    In handwritten notes, Laura writes that she "missed my family" and "gets griefy" when she's not able to see or communicate with her family.

    Another note, written when Laura was twenty years old, states that she hasn't seen her mom in almost two years.

    Scientology also turned over a document written by Laura's supervisor that says Laura is "two months pregnant, upset about it and doesn't want to have an abortion."


    In 2001, Laura was sent to the "Rehabilitation Project Force" or RPF for having "committed purported wrongs." Scientology describes the RPF as a "voluntary program of spiritual rehabilitation" that, among other things, includes physical labor as a means of "penance and amends."

    Laura did agree to go to the RPF, but she says, only after being mentally "beaten down."

    She says her three years in the RPF included punishments like "running around the basement or doing push-ups."

    "I wasn't allowed to speak with my family. You're not allowed to have more than twenty dollars on you at any given time. You're not allowed to go anywhere without another person. You're watched 24/7," says DeCrescenzo.

    "Was she coerced? Was she held against her will? That's the kind of thing that Laura's side wants to get in front of a jury and let the jury decide - is the RPF a reasonable thing," says Ortega.

    Scientology attorneys point out that Laura was an adult when she agreed to go on the RPF as part of their "religious practice," and that she was able to leave, and did leave. They say she returned voluntarily on several occasions.

    Scientology attorney Bert Deixler told Judge Doyle this week that Laura's decision to remain in the Sea Org and the RPF was "a matter of faith, not a matter of force."

    Laura's lawsuit also alleges violations of California's wage and hour laws. Attorney Deixler told the court that state law does not support her allegations.

    "She signed a 'billion-year contract' and she didn't fulfill it," Deixler said. "There's no question about that."


    Three years later, and still on the RPF, Laura says she was "broken and fearful." She "could no longer tolerate" the RPF. Laura says she took drastic measures, faking a suicide attempt, believing it would result in her immediate dismissal from the RPF and the Sea Org.

    "I actually took a gulp of bleach, because I knew that if I was considered a suicide risk, they would get rid of me immediately," DeCrescenzo says.

    "And she couldn't take it anymore," says Ortega. "And that's why she drank bleach to pretend she was suicidal because she knew suicide is one thing they don't want to deal with."

    Within days, Laura was dismissed from the RPF. Eyewitness News obtained the video Scientology recorded of Laura signing an affidavit releasing Scientology of any liability or wrongdoing. It's a document she now challenges.

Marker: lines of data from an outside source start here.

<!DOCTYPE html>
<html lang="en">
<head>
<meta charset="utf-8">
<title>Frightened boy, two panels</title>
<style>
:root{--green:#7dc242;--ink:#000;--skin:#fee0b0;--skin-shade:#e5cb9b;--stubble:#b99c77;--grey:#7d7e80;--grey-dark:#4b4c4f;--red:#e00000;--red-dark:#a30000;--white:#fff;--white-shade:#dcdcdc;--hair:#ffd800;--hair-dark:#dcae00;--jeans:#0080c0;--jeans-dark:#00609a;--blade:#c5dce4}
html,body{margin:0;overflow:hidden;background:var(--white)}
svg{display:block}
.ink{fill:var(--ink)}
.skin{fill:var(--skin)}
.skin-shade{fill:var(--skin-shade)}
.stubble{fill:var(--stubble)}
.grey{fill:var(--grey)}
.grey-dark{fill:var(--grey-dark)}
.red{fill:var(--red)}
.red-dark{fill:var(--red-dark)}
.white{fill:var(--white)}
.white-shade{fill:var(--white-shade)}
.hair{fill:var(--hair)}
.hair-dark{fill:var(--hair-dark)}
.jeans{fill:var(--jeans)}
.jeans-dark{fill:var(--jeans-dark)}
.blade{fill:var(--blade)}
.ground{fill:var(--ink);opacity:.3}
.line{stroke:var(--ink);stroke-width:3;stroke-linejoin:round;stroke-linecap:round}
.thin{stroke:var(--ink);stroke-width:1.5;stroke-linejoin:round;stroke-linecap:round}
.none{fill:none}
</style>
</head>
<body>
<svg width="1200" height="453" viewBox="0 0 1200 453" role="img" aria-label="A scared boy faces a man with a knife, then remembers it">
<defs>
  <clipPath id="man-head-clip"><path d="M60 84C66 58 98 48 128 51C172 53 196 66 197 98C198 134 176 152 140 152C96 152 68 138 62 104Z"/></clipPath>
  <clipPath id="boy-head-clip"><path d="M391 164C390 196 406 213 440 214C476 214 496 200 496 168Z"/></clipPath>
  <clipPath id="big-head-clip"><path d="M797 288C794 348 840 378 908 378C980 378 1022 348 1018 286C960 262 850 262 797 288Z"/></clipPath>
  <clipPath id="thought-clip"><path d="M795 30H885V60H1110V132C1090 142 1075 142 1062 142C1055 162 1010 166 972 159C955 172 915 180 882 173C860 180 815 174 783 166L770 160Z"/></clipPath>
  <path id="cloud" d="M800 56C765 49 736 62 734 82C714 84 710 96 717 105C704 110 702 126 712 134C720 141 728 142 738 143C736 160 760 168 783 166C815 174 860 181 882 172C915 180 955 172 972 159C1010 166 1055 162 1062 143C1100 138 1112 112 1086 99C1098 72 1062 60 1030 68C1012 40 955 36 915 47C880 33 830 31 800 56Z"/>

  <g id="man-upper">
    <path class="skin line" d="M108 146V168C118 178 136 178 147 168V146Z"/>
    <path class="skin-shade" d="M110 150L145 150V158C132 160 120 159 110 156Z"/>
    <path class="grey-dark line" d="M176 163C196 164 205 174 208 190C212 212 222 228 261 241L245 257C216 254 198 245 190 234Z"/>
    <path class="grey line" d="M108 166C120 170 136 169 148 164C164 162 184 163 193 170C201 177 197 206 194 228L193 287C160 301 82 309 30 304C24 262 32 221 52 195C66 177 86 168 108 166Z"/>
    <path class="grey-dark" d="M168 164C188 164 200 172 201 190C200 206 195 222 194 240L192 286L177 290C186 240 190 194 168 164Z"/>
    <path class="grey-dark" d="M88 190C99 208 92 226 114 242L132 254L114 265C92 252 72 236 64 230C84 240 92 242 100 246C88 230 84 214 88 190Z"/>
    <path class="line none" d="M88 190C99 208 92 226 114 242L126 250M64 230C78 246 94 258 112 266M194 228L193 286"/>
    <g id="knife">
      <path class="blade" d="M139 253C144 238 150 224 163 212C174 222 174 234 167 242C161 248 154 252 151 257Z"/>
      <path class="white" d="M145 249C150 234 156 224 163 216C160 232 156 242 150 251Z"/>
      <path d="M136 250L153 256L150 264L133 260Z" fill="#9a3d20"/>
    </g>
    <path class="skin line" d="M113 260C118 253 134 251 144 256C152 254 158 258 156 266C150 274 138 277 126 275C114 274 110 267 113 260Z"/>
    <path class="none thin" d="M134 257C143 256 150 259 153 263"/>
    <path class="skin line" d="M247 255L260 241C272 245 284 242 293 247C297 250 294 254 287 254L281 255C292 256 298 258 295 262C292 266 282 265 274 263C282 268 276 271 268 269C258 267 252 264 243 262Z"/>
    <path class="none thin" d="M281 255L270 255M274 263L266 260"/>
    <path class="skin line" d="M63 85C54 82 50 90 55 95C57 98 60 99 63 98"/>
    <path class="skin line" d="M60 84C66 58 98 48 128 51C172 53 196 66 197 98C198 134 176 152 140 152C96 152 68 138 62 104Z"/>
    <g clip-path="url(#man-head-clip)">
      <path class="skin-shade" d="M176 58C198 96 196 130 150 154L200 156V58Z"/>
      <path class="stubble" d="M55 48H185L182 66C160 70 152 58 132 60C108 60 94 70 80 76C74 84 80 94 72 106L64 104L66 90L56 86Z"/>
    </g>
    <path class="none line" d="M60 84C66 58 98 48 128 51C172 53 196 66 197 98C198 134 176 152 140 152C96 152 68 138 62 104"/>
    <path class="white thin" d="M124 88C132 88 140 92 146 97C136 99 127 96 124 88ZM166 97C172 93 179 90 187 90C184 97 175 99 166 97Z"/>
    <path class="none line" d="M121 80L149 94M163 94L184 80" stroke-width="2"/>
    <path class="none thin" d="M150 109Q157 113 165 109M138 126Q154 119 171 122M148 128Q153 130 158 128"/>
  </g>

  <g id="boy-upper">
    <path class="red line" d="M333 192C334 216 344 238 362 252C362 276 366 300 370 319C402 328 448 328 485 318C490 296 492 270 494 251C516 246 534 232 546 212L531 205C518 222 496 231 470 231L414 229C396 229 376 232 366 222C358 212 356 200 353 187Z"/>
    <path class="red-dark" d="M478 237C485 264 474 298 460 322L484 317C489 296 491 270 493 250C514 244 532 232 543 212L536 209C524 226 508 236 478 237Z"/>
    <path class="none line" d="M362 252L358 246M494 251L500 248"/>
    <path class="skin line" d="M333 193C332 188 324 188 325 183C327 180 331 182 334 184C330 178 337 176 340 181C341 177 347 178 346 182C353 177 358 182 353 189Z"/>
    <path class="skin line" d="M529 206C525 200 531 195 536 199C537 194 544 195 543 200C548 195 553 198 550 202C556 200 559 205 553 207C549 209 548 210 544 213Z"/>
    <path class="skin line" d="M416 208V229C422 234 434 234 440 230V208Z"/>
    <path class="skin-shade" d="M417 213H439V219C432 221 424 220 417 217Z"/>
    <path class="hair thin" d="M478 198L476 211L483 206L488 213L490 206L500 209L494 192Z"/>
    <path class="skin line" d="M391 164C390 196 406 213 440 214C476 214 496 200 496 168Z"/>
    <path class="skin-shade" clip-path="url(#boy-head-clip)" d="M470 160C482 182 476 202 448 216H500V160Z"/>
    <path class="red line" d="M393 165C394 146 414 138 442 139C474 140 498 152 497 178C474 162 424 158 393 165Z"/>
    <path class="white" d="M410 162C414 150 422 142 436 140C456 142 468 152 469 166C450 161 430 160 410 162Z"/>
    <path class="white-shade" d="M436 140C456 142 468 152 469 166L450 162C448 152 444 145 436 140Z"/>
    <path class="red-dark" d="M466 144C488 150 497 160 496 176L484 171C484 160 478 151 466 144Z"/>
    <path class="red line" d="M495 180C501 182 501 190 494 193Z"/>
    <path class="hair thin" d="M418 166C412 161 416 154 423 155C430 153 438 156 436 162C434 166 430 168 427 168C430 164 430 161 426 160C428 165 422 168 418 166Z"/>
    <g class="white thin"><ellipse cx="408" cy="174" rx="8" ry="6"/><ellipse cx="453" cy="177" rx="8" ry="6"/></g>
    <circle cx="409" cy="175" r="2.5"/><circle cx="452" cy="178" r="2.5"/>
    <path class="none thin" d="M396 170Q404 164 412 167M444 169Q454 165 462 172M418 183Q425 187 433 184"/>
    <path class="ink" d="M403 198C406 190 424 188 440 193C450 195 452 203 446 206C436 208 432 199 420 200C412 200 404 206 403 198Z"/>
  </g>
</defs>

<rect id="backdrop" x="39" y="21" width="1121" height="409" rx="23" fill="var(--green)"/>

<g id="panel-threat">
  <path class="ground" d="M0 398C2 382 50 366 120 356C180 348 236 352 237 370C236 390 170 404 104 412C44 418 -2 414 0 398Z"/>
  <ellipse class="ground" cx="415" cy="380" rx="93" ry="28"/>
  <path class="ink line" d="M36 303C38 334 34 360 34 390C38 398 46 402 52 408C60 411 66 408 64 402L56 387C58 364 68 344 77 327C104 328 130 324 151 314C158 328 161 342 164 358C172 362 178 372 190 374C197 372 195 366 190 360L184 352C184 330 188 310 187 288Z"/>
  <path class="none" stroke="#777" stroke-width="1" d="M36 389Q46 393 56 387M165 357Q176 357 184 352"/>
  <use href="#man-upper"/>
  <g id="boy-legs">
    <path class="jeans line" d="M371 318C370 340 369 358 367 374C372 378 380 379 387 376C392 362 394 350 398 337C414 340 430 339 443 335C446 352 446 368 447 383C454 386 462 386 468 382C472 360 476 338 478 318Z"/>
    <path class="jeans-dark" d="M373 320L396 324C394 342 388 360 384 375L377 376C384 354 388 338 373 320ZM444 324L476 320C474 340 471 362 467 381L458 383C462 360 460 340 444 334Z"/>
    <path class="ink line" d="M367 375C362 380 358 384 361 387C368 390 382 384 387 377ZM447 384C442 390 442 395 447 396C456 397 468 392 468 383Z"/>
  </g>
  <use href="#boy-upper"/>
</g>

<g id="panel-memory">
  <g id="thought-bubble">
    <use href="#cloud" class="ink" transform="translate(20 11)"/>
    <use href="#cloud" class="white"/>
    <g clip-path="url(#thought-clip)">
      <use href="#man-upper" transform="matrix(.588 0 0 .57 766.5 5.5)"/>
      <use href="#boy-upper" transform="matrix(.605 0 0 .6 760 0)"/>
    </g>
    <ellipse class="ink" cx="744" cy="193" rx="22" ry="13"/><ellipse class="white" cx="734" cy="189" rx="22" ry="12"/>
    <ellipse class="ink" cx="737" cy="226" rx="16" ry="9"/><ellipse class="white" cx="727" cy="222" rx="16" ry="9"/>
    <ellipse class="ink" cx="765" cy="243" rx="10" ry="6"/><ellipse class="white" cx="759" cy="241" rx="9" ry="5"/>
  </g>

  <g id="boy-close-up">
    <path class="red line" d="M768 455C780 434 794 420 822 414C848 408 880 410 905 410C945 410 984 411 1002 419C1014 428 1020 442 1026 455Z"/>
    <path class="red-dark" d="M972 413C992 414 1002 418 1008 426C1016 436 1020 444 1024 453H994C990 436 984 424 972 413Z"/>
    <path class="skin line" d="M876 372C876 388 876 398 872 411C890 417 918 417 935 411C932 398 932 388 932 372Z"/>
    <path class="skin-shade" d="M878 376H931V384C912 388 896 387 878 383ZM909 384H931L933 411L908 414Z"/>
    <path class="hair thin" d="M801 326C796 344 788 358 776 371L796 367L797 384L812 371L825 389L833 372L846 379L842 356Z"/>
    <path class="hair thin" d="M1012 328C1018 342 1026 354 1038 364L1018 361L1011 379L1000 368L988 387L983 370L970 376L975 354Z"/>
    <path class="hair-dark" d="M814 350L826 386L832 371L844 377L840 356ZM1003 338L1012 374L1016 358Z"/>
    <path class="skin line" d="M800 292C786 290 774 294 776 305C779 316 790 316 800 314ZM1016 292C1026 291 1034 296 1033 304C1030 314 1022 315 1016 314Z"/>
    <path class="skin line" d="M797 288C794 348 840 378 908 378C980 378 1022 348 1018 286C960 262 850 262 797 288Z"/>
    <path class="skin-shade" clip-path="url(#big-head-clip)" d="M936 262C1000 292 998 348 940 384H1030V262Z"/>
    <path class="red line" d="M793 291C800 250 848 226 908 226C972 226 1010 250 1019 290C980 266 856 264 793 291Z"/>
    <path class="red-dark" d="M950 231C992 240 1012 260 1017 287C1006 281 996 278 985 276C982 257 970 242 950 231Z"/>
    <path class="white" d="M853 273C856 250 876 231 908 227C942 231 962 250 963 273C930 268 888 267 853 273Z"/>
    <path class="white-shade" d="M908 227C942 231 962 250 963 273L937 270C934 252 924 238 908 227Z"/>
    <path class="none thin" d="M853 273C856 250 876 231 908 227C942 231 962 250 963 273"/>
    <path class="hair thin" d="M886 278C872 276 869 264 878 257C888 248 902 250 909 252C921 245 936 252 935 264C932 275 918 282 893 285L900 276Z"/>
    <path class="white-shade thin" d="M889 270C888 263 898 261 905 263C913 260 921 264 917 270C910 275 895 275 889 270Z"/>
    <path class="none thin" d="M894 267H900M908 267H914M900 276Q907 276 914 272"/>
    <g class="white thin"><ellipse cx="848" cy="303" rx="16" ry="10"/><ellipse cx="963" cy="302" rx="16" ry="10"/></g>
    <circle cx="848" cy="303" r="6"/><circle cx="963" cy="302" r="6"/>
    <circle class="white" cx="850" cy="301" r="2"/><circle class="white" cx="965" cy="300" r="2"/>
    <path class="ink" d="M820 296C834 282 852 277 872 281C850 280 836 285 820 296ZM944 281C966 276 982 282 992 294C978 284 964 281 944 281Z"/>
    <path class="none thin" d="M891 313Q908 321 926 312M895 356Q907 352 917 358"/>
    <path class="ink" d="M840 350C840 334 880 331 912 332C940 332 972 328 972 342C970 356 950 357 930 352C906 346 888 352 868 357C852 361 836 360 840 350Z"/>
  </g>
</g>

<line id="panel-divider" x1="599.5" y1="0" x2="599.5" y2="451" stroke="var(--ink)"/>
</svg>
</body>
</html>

    Laura says she was "emotional and mentally unstable" at the time, and "would have signed anything in order to be able to leave."

    see related court documents at: